*Exercise prompt:* Check each line of the records below and collect those that include the word "stop".

[Provided records — start]

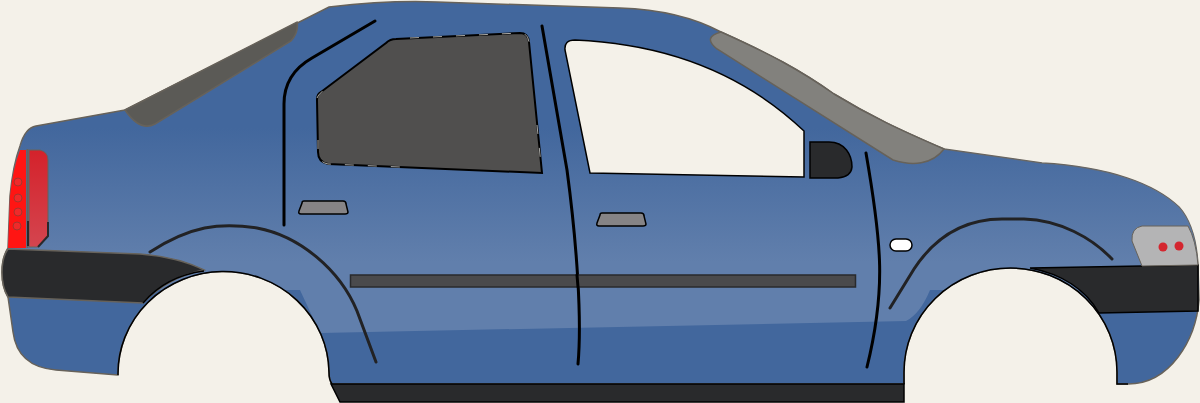
<!DOCTYPE html>
<html lang="en">
<head>
<meta charset="utf-8">
<title>Blue saloon car body, side view</title>
<style>
:root {
  --paper: #f4f1e9;
  --paint: #42679d;
  --paint-light: #617fac;
  --outline: #67625a;
  --ink: #000;
  --trim: #292a2c;
  --arch: #222224;
  --strip: #4a4a4c;
  --glass-dark: #504f4e;
  --glass-rear: #5b5a56;
  --glass-front: #82817d;
  --handle: #868486;
  --lamp: #b4b4b5;
  --red: #ff1513;
  --red-deep: #d4262f;
}
html, body { margin: 0; overflow: hidden; background: var(--paper); }
svg { display: block; width: 1200px; height: 403px; }
.body { fill: var(--paint); stroke: var(--outline); stroke-width: 1.5; }
.shine { fill: url(#shine); }
.trim { fill: var(--trim); stroke: var(--ink); stroke-width: 1.5; }
.bumper-rear { fill: var(--trim); stroke: var(--outline); stroke-width: 1.5; }
.cutout { fill: var(--paper); stroke: var(--ink); stroke-width: 1.5; }
.seam { fill: none; stroke: var(--ink); stroke-width: 3; stroke-linecap: round; }
.arch-line { fill: none; stroke: var(--arch); stroke-width: 3; stroke-linecap: round; }
.arch-edge { fill: none; stroke: var(--ink); stroke-width: 1.5; }
.handle { fill: var(--handle); stroke: var(--ink); stroke-width: 1.5; }
</style>
</head>
<body>
<svg viewBox="0 0 1200 403" role="img" aria-label="Side view of a blue car body without wheels">
  <defs>
    <linearGradient id="shine" gradientUnits="userSpaceOnUse" x1="0" y1="128" x2="0" y2="262">
      <stop offset="0" stop-color="#617fac" stop-opacity="0"/>
      <stop offset="1" stop-color="#617fac"/>
    </linearGradient>
    <linearGradient id="tail-fade" x1="0" y1="0" x2="0" y2="1">
      <stop offset="0" stop-color="#d4222b"/>
      <stop offset="1" stop-color="#d4454f"/>
    </linearGradient>
    <path id="body-shape" d="M118 375L56 370C32 368 16 356 13 332L8 297C0 284 0 260 8 248L10 196Q13 165 20 146Q25 128 36 126L125 110L329 7Q390 0 437 2L620 8Q680 10 721 32C770 54 800 70 834 94C870 116 900 130 944 149L1042 163C1110 167 1155 184 1179 207Q1196 226 1198 266L1199 300C1196 340 1170 384 1128 384H1117V372A106.500 104 0 0 0 904 372V384H332Q329 380 329 372A105.500 102 0 0 0 118 375Z"/>
    <clipPath id="body-clip"><use href="#body-shape"/></clipPath>
    <path id="door-handle" d="M304 201H343Q346 201 346 204L348 212Q348 214 345 214H301Q298 214 299 211L302 203Q302 201 304 201Z"/>
  </defs>

  <g id="shell">
    <use class="body" href="#body-shape"/>
    <path class="shine" clip-path="url(#body-clip)" d="M0 128H1200V290H930Q920 314 906 321L320 333L300 290H0Z"/>
    <path class="arch-edge" d="M118 375A105.500 102 0 0 1 329 372Q329 380 332 384M904 384V372A106.500 104 0 0 1 1117 372V384H1128"/>
    <polygon class="trim" points="331,384 904,384 904,402 340,402"/>
  </g>

  <g id="bumpers">
    <path class="bumper-rear" d="M8 249L140 254Q178 257 204 270Q168 277 143 303L8 297C0 284 0 260 8 249Z"/>
    <path class="arch-edge" d="M143 303Q166 276 204 271"/>
    <path class="trim" d="M1030 268L1198 265V311L1099 313C1086 290 1062 274 1030 268Z"/>
  </g>

  <g id="glass">
    <path d="M125 110L297 22Q299 32 291 41L155 124Q140 132 125 110Z" fill="var(--glass-rear)" stroke="var(--outline)" stroke-width="1.500"/>
    <path d="M721 32C770 54 800 70 834 94C870 116 900 130 944 149C932 165 912 166 893 160L717 49Q702 37 721 32Z" fill="var(--glass-front)" stroke="var(--outline)" stroke-width="1.500"/>
    <path d="M396 39L520 33Q528 33 529 42L542 173L328 164Q318 162 318 152L317 100Q317 94 321 92L386 43Q390 39 396 39Z" fill="var(--glass-dark)" stroke="var(--ink)" stroke-width="2"/>
    <path d="M318 140V152Q318 162 328 164L400 167M317 98Q318 94 330 85M410 38L520 33Q528 33 529 42M537 125L541 165" fill="none" stroke="#aaa9a5" stroke-width="1" stroke-dasharray="9 14"/>
    <path class="cutout" d="M575 40C670 44 745 75 804 131V177L590 173L565 50Q564 40 575 40Z"/>
  </g>

  <path id="mirror" class="trim" d="M810 142H829C845 142 852 155 852 167Q851 177 838 178H810Z"/>

  <g id="panel-seams">
    <path class="seam" d="M375 21L312 58Q284 74 284 104V225"/>
    <path class="seam" d="M542 26L567 170C577 245 582 320 578 364"/>
    <path class="seam" d="M866 153C882 245 886 290 867 367"/>
  </g>

  <g id="wheel-arches">
    <path class="arch-line" d="M150 252C190 226 220 222 257 228C300 236 340 270 357 311L376 362"/>
    <path class="arch-line" d="M890 308L914 269C935 237 965 219 1002 219H1024C1060 220 1092 238 1112 259"/>
  </g>

  <g id="door-trim">
    <rect x="350.500" y="275" width="505" height="12" fill="var(--strip)" stroke="var(--trim)" stroke-width="1.500"/>
    <path d="M577 275L578 287" class="seam"/>
    <use class="handle" href="#door-handle"/>
    <use class="handle" href="#door-handle" x="298" y="12"/>
    <rect x="890" y="239" width="22" height="12" rx="6" fill="#fff" stroke="var(--ink)" stroke-width="1.500"/>
  </g>

  <g id="tail-lamp">
    <path d="M20 150H26V248H8L10 196Q13 168 20 150Z" fill="var(--red)"/>
    <path d="M29 150H40Q48 152 48 160V236L38 247H29Z" fill="url(#tail-fade)" stroke="var(--outline)"/>
    <path d="M27.500 149V248" stroke="var(--outline)" stroke-width="2"/>
    <path d="M28 221V246M48 222V236L38 247" fill="none" stroke="var(--trim)" stroke-width="2"/>
    <g fill="#ef2a2a" stroke="#a8332c">
      <circle cx="18" cy="182" r="4"/>
      <circle cx="18" cy="198" r="4"/>
      <circle cx="18" cy="212" r="4"/>
      <circle cx="17" cy="226" r="4"/>
    </g>
  </g>

  <g id="headlamp">
    <path d="M1142 226H1188Q1196 240 1198 265L1142 266L1132 241Q1131 228 1142 226Z" fill="var(--lamp)" stroke="var(--outline)"/>
    <circle cx="1163" cy="247" r="4.500" fill="var(--red-deep)"/>
    <circle cx="1179" cy="246" r="4.500" fill="var(--red-deep)"/>
  </g>
</svg>
</body>
</html>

[Provided records — finish]

*Expected answer:*
      <stop offset="0" stop-color="#617fac" stop-opacity="0"/>
      <stop offset="1" stop-color="#617fac"/>
      <stop offset="0" stop-color="#d4222b"/>
      <stop offset="1" stop-color="#d4454f"/>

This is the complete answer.